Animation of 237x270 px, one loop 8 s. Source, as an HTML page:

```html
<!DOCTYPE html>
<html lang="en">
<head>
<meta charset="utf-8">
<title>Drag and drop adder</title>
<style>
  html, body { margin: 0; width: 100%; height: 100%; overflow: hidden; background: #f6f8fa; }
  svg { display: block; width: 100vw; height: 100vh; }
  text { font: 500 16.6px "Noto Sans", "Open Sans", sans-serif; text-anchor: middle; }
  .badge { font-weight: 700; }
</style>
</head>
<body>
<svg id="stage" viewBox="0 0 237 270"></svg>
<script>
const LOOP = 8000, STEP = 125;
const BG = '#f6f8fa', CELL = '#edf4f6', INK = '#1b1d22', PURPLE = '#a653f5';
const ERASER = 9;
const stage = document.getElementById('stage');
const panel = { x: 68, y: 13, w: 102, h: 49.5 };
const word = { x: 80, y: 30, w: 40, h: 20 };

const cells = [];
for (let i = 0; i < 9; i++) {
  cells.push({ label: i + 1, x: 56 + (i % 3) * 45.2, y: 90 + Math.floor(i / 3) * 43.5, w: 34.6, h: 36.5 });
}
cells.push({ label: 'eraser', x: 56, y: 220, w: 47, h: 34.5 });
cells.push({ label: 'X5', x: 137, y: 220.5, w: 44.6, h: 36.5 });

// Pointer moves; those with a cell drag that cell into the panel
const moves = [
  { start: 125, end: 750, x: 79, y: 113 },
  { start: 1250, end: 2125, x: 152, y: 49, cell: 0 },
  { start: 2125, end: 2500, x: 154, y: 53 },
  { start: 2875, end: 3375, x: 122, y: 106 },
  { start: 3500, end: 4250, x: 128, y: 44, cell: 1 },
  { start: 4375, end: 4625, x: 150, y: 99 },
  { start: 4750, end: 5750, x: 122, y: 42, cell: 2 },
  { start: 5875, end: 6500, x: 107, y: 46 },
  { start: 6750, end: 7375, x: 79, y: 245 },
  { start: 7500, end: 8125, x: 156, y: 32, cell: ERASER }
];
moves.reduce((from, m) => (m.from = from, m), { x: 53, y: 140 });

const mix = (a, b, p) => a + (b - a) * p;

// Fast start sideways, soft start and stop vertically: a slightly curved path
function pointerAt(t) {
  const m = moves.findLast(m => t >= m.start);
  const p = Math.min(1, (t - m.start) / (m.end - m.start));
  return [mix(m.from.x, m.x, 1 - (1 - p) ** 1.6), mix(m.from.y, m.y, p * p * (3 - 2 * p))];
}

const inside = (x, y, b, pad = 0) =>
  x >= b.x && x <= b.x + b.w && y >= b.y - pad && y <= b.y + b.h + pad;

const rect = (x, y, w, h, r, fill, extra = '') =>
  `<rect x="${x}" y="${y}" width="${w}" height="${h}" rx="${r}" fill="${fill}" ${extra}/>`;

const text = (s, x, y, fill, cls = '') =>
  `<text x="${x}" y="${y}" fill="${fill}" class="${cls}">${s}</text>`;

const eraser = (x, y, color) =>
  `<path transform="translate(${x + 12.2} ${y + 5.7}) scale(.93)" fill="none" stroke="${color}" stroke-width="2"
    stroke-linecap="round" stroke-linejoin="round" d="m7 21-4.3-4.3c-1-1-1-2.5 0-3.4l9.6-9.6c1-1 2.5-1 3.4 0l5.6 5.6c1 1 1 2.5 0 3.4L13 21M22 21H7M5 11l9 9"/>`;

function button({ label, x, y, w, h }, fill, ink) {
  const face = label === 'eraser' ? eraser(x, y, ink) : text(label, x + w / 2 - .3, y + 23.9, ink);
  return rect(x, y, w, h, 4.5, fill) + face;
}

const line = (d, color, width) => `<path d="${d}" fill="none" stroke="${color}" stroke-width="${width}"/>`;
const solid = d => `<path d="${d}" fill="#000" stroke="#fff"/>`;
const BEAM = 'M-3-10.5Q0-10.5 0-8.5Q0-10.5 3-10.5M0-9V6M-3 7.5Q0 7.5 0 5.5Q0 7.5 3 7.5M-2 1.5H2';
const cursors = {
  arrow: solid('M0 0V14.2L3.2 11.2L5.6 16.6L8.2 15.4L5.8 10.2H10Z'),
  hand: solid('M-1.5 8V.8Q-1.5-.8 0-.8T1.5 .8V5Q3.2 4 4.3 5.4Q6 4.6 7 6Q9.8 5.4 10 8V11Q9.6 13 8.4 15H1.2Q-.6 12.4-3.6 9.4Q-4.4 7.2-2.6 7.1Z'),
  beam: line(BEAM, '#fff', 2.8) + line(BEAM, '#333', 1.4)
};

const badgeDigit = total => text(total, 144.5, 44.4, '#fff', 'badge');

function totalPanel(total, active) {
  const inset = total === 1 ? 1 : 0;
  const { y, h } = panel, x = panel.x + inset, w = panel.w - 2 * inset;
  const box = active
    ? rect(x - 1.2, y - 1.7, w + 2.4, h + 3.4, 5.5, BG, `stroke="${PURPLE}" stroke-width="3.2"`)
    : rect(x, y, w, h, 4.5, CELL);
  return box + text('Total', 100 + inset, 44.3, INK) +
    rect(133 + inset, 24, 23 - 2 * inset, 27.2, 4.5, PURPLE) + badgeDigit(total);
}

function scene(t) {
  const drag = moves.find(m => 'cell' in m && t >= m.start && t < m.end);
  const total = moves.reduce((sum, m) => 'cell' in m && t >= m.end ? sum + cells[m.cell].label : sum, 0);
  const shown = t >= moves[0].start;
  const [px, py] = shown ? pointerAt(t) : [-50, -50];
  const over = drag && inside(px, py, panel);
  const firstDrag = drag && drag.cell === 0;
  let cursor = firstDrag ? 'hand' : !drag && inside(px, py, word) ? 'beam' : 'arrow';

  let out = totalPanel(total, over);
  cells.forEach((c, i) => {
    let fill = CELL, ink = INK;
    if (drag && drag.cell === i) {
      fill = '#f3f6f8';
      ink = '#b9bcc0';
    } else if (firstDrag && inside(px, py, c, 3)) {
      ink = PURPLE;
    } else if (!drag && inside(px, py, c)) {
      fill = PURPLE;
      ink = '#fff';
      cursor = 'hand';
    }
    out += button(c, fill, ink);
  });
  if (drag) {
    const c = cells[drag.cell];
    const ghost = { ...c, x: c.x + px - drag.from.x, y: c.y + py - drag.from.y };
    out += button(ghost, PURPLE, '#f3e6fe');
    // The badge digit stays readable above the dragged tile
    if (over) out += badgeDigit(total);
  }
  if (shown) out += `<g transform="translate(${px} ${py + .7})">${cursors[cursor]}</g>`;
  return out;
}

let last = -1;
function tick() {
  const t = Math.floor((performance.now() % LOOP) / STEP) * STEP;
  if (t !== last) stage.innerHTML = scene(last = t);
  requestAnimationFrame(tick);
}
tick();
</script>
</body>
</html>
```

## Description of the task
Starting with the first record, copy everything through the final one exactly.

## Completed exercise
Animation of 237x270 px, one loop 8 s. Source, as an HTML page:

```html
<!DOCTYPE html>
<html lang="en">
<head>
<meta charset="utf-8">
<title>Drag and drop adder</title>
<style>
  html, body { margin: 0; width: 100%; height: 100%; overflow: hidden; background: #f6f8fa; }
  svg { display: block; width: 100vw; height: 100vh; }
  text { font: 500 16.6px "Noto Sans", "Open Sans", sans-serif; text-anchor: middle; }
  .badge { font-weight: 700; }
</style>
</head>
<body>
<svg id="stage" viewBox="0 0 237 270"></svg>
<script>
const LOOP = 8000, STEP = 125;
const BG = '#f6f8fa', CELL = '#edf4f6', INK = '#1b1d22', PURPLE = '#a653f5';
const ERASER = 9;
const stage = document.getElementById('stage');
const panel = { x: 68, y: 13, w: 102, h: 49.5 };
const word = { x: 80, y: 30, w: 40, h: 20 };

const cells = [];
for (let i = 0; i < 9; i++) {
  cells.push({ label: i + 1, x: 56 + (i % 3) * 45.2, y: 90 + Math.floor(i / 3) * 43.5, w: 34.6, h: 36.5 });
}
cells.push({ label: 'eraser', x: 56, y: 220, w: 47, h: 34.5 });
cells.push({ label: 'X5', x: 137, y: 220.5, w: 44.6, h: 36.5 });

// Pointer moves; those with a cell drag that cell into the panel
const moves = [
  { start: 125, end: 750, x: 79, y: 113 },
  { start: 1250, end: 2125, x: 152, y: 49, cell: 0 },
  { start: 2125, end: 2500, x: 154, y: 53 },
  { start: 2875, end: 3375, x: 122, y: 106 },
  { start: 3500, end: 4250, x: 128, y: 44, cell: 1 },
  { start: 4375, end: 4625, x: 150, y: 99 },
  { start: 4750, end: 5750, x: 122, y: 42, cell: 2 },
  { start: 5875, end: 6500, x: 107, y: 46 },
  { start: 6750, end: 7375, x: 79, y: 245 },
  { start: 7500, end: 8125, x: 156, y: 32, cell: ERASER }
];
moves.reduce((from, m) => (m.from = from, m), { x: 53, y: 140 });

const mix = (a, b, p) => a + (b - a) * p;

// Fast start sideways, soft start and stop vertically: a slightly curved path
function pointerAt(t) {
  const m = moves.findLast(m => t >= m.start);
  const p = Math.min(1, (t - m.start) / (m.end - m.start));
  return [mix(m.from.x, m.x, 1 - (1 - p) ** 1.6), mix(m.from.y, m.y, p * p * (3 - 2 * p))];
}

const inside = (x, y, b, pad = 0) =>
  x >= b.x && x <= b.x + b.w && y >= b.y - pad && y <= b.y + b.h + pad;

const rect = (x, y, w, h, r, fill, extra = '') =>
  `<rect x="${x}" y="${y}" width="${w}" height="${h}" rx="${r}" fill="${fill}" ${extra}/>`;

const text = (s, x, y, fill, cls = '') =>
  `<text x="${x}" y="${y}" fill="${fill}" class="${cls}">${s}</text>`;

const eraser = (x, y, color) =>
  `<path transform="translate(${x + 12.2} ${y + 5.7}) scale(.93)" fill="none" stroke="${color}" stroke-width="2"
    stroke-linecap="round" stroke-linejoin="round" d="m7 21-4.3-4.3c-1-1-1-2.5 0-3.4l9.6-9.6c1-1 2.5-1 3.4 0l5.6 5.6c1 1 1 2.5 0 3.4L13 21M22 21H7M5 11l9 9"/>`;

function button({ label, x, y, w, h }, fill, ink) {
  const face = label === 'eraser' ? eraser(x, y, ink) : text(label, x + w / 2 - .3, y + 23.9, ink);
  return rect(x, y, w, h, 4.5, fill) + face;
}

const line = (d, color, width) => `<path d="${d}" fill="none" stroke="${color}" stroke-width="${width}"/>`;
const solid = d => `<path d="${d}" fill="#000" stroke="#fff"/>`;
const BEAM = 'M-3-10.5Q0-10.5 0-8.5Q0-10.5 3-10.5M0-9V6M-3 7.5Q0 7.5 0 5.5Q0 7.5 3 7.5M-2 1.5H2';
const cursors = {
  arrow: solid('M0 0V14.2L3.2 11.2L5.6 16.6L8.2 15.4L5.8 10.2H10Z'),
  hand: solid('M-1.5 8V.8Q-1.5-.8 0-.8T1.5 .8V5Q3.2 4 4.3 5.4Q6 4.6 7 6Q9.8 5.4 10 8V11Q9.6 13 8.4 15H1.2Q-.6 12.4-3.6 9.4Q-4.4 7.2-2.6 7.1Z'),
  beam: line(BEAM, '#fff', 2.8) + line(BEAM, '#333', 1.4)
};

const badgeDigit = total => text(total, 144.5, 44.4, '#fff', 'badge');

function totalPanel(total, active) {
  const inset = total === 1 ? 1 : 0;
  const { y, h } = panel, x = panel.x + inset, w = panel.w - 2 * inset;
  const box = active
    ? rect(x - 1.2, y - 1.7, w + 2.4, h + 3.4, 5.5, BG, `stroke="${PURPLE}" stroke-width="3.2"`)
    : rect(x, y, w, h, 4.5, CELL);
  return box + text('Total', 100 + inset, 44.3, INK) +
    rect(133 + inset, 24, 23 - 2 * inset, 27.2, 4.5, PURPLE) + badgeDigit(total);
}

function scene(t) {
  const drag = moves.find(m => 'cell' in m && t >= m.start && t < m.end);
  const total = moves.reduce((sum, m) => 'cell' in m && t >= m.end ? sum + cells[m.cell].label : sum, 0);
  const shown = t >= moves[0].start;
  const [px, py] = shown ? pointerAt(t) : [-50, -50];
  const over = drag && inside(px, py, panel);
  const firstDrag = drag && drag.cell === 0;
  let cursor = firstDrag ? 'hand' : !drag && inside(px, py, word) ? 'beam' : 'arrow';

  let out = totalPanel(total, over);
  cells.forEach((c, i) => {
    let fill = CELL, ink = INK;
    if (drag && drag.cell === i) {
      fill = '#f3f6f8';
      ink = '#b9bcc0';
    } else if (firstDrag && inside(px, py, c, 3)) {
      ink = PURPLE;
    } else if (!drag && inside(px, py, c)) {
      fill = PURPLE;
      ink = '#fff';
      cursor = 'hand';
    }
    out += button(c, fill, ink);
  });
  if (drag) {
    const c = cells[drag.cell];
    const ghost = { ...c, x: c.x + px - drag.from.x, y: c.y + py - drag.from.y };
    out += button(ghost, PURPLE, '#f3e6fe');
    // The badge digit stays readable above the dragged tile
    if (over) out += badgeDigit(total);
  }
  if (shown) out += `<g transform="translate(${px} ${py + .7})">${cursors[cursor]}</g>`;
  return out;
}

let last = -1;
function tick() {
  const t = Math.floor((performance.now() % LOOP) / STEP) * STEP;
  if (t !== last) stage.innerHTML = scene(last = t);
  requestAnimationFrame(tick);
}
tick();
</script>
</body>
</html>
```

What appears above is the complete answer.